ACTIVITY =
I need all the entries repeated exactly as written.

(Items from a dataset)
^^^^^^^^

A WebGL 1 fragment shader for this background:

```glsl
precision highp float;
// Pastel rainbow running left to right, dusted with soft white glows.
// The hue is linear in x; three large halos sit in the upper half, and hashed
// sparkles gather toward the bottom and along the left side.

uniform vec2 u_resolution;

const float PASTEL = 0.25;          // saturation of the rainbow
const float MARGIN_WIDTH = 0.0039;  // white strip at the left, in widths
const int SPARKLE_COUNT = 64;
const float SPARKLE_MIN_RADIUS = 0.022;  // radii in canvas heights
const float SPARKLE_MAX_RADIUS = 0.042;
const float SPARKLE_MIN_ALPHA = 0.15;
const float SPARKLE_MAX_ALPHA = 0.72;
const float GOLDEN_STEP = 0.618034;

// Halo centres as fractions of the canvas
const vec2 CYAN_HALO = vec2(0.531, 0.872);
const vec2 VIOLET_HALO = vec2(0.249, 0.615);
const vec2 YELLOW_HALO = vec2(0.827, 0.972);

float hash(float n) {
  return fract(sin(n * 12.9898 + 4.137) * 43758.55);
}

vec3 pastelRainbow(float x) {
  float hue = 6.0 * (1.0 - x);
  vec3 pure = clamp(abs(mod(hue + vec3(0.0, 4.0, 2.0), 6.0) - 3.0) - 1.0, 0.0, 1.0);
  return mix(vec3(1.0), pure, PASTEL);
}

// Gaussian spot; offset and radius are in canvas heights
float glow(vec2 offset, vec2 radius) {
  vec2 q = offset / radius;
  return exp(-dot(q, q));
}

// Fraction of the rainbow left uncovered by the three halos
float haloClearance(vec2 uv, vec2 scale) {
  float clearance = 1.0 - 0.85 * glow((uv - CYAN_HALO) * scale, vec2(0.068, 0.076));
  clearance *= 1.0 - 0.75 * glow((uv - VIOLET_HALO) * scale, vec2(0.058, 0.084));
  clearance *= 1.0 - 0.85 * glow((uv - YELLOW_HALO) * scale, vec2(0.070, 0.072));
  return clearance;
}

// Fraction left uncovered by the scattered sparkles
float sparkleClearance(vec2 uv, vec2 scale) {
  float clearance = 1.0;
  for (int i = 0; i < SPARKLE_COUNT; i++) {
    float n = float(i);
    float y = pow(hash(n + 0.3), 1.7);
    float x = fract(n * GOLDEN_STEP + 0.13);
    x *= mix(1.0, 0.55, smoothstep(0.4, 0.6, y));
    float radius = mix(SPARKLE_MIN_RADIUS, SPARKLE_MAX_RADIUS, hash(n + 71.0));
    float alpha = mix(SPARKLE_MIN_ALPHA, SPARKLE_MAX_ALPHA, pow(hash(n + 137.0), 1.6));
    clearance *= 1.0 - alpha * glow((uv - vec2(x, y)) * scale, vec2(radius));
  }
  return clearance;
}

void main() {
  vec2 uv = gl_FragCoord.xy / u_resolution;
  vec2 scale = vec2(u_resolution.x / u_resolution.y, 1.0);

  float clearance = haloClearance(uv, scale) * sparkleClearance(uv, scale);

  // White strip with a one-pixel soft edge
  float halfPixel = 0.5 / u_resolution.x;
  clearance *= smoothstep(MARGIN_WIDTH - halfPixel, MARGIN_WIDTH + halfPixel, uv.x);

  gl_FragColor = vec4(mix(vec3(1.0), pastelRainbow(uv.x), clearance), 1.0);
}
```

^^^^^^^^

PROBLEM SOLUTION =
A WebGL 1 fragment shader for this background:

```glsl
precision highp float;
// Pastel rainbow running left to right, dusted with soft white glows.
// The hue is linear in x; three large halos sit in the upper half, and hashed
// sparkles gather toward the bottom and along the left side.

uniform vec2 u_resolution;

const float PASTEL = 0.25;          // saturation of the rainbow
const float MARGIN_WIDTH = 0.0039;  // white strip at the left, in widths
const int SPARKLE_COUNT = 64;
const float SPARKLE_MIN_RADIUS = 0.022;  // radii in canvas heights
const float SPARKLE_MAX_RADIUS = 0.042;
const float SPARKLE_MIN_ALPHA = 0.15;
const float SPARKLE_MAX_ALPHA = 0.72;
const float GOLDEN_STEP = 0.618034;

// Halo centres as fractions of the canvas
const vec2 CYAN_HALO = vec2(0.531, 0.872);
const vec2 VIOLET_HALO = vec2(0.249, 0.615);
const vec2 YELLOW_HALO = vec2(0.827, 0.972);

float hash(float n) {
  return fract(sin(n * 12.9898 + 4.137) * 43758.55);
}

vec3 pastelRainbow(float x) {
  float hue = 6.0 * (1.0 - x);
  vec3 pure = clamp(abs(mod(hue + vec3(0.0, 4.0, 2.0), 6.0) - 3.0) - 1.0, 0.0, 1.0);
  return mix(vec3(1.0), pure, PASTEL);
}

// Gaussian spot; offset and radius are in canvas heights
float glow(vec2 offset, vec2 radius) {
  vec2 q = offset / radius;
  return exp(-dot(q, q));
}

// Fraction of the rainbow left uncovered by the three halos
float haloClearance(vec2 uv, vec2 scale) {
  float clearance = 1.0 - 0.85 * glow((uv - CYAN_HALO) * scale, vec2(0.068, 0.076));
  clearance *= 1.0 - 0.75 * glow((uv - VIOLET_HALO) * scale, vec2(0.058, 0.084));
  clearance *= 1.0 - 0.85 * glow((uv - YELLOW_HALO) * scale, vec2(0.070, 0.072));
  return clearance;
}

// Fraction left uncovered by the scattered sparkles
float sparkleClearance(vec2 uv, vec2 scale) {
  float clearance = 1.0;
  for (int i = 0; i < SPARKLE_COUNT; i++) {
    float n = float(i);
    float y = pow(hash(n + 0.3), 1.7);
    float x = fract(n * GOLDEN_STEP + 0.13);
    x *= mix(1.0, 0.55, smoothstep(0.4, 0.6, y));
    float radius = mix(SPARKLE_MIN_RADIUS, SPARKLE_MAX_RADIUS, hash(n + 71.0));
    float alpha = mix(SPARKLE_MIN_ALPHA, SPARKLE_MAX_ALPHA, pow(hash(n + 137.0), 1.6));
    clearance *= 1.0 - alpha * glow((uv - vec2(x, y)) * scale, vec2(radius));
  }
  return clearance;
}

void main() {
  vec2 uv = gl_FragCoord.xy / u_resolution;
  vec2 scale = vec2(u_resolution.x / u_resolution.y, 1.0);

  float clearance = haloClearance(uv, scale) * sparkleClearance(uv, scale);

  // White strip with a one-pixel soft edge
  float halfPixel = 0.5 / u_resolution.x;
  clearance *= smoothstep(MARGIN_WIDTH - halfPixel, MARGIN_WIDTH + halfPixel, uv.x);

  gl_FragColor = vec4(mix(vec3(1.0), pastelRainbow(uv.x), clearance), 1.0);
}
```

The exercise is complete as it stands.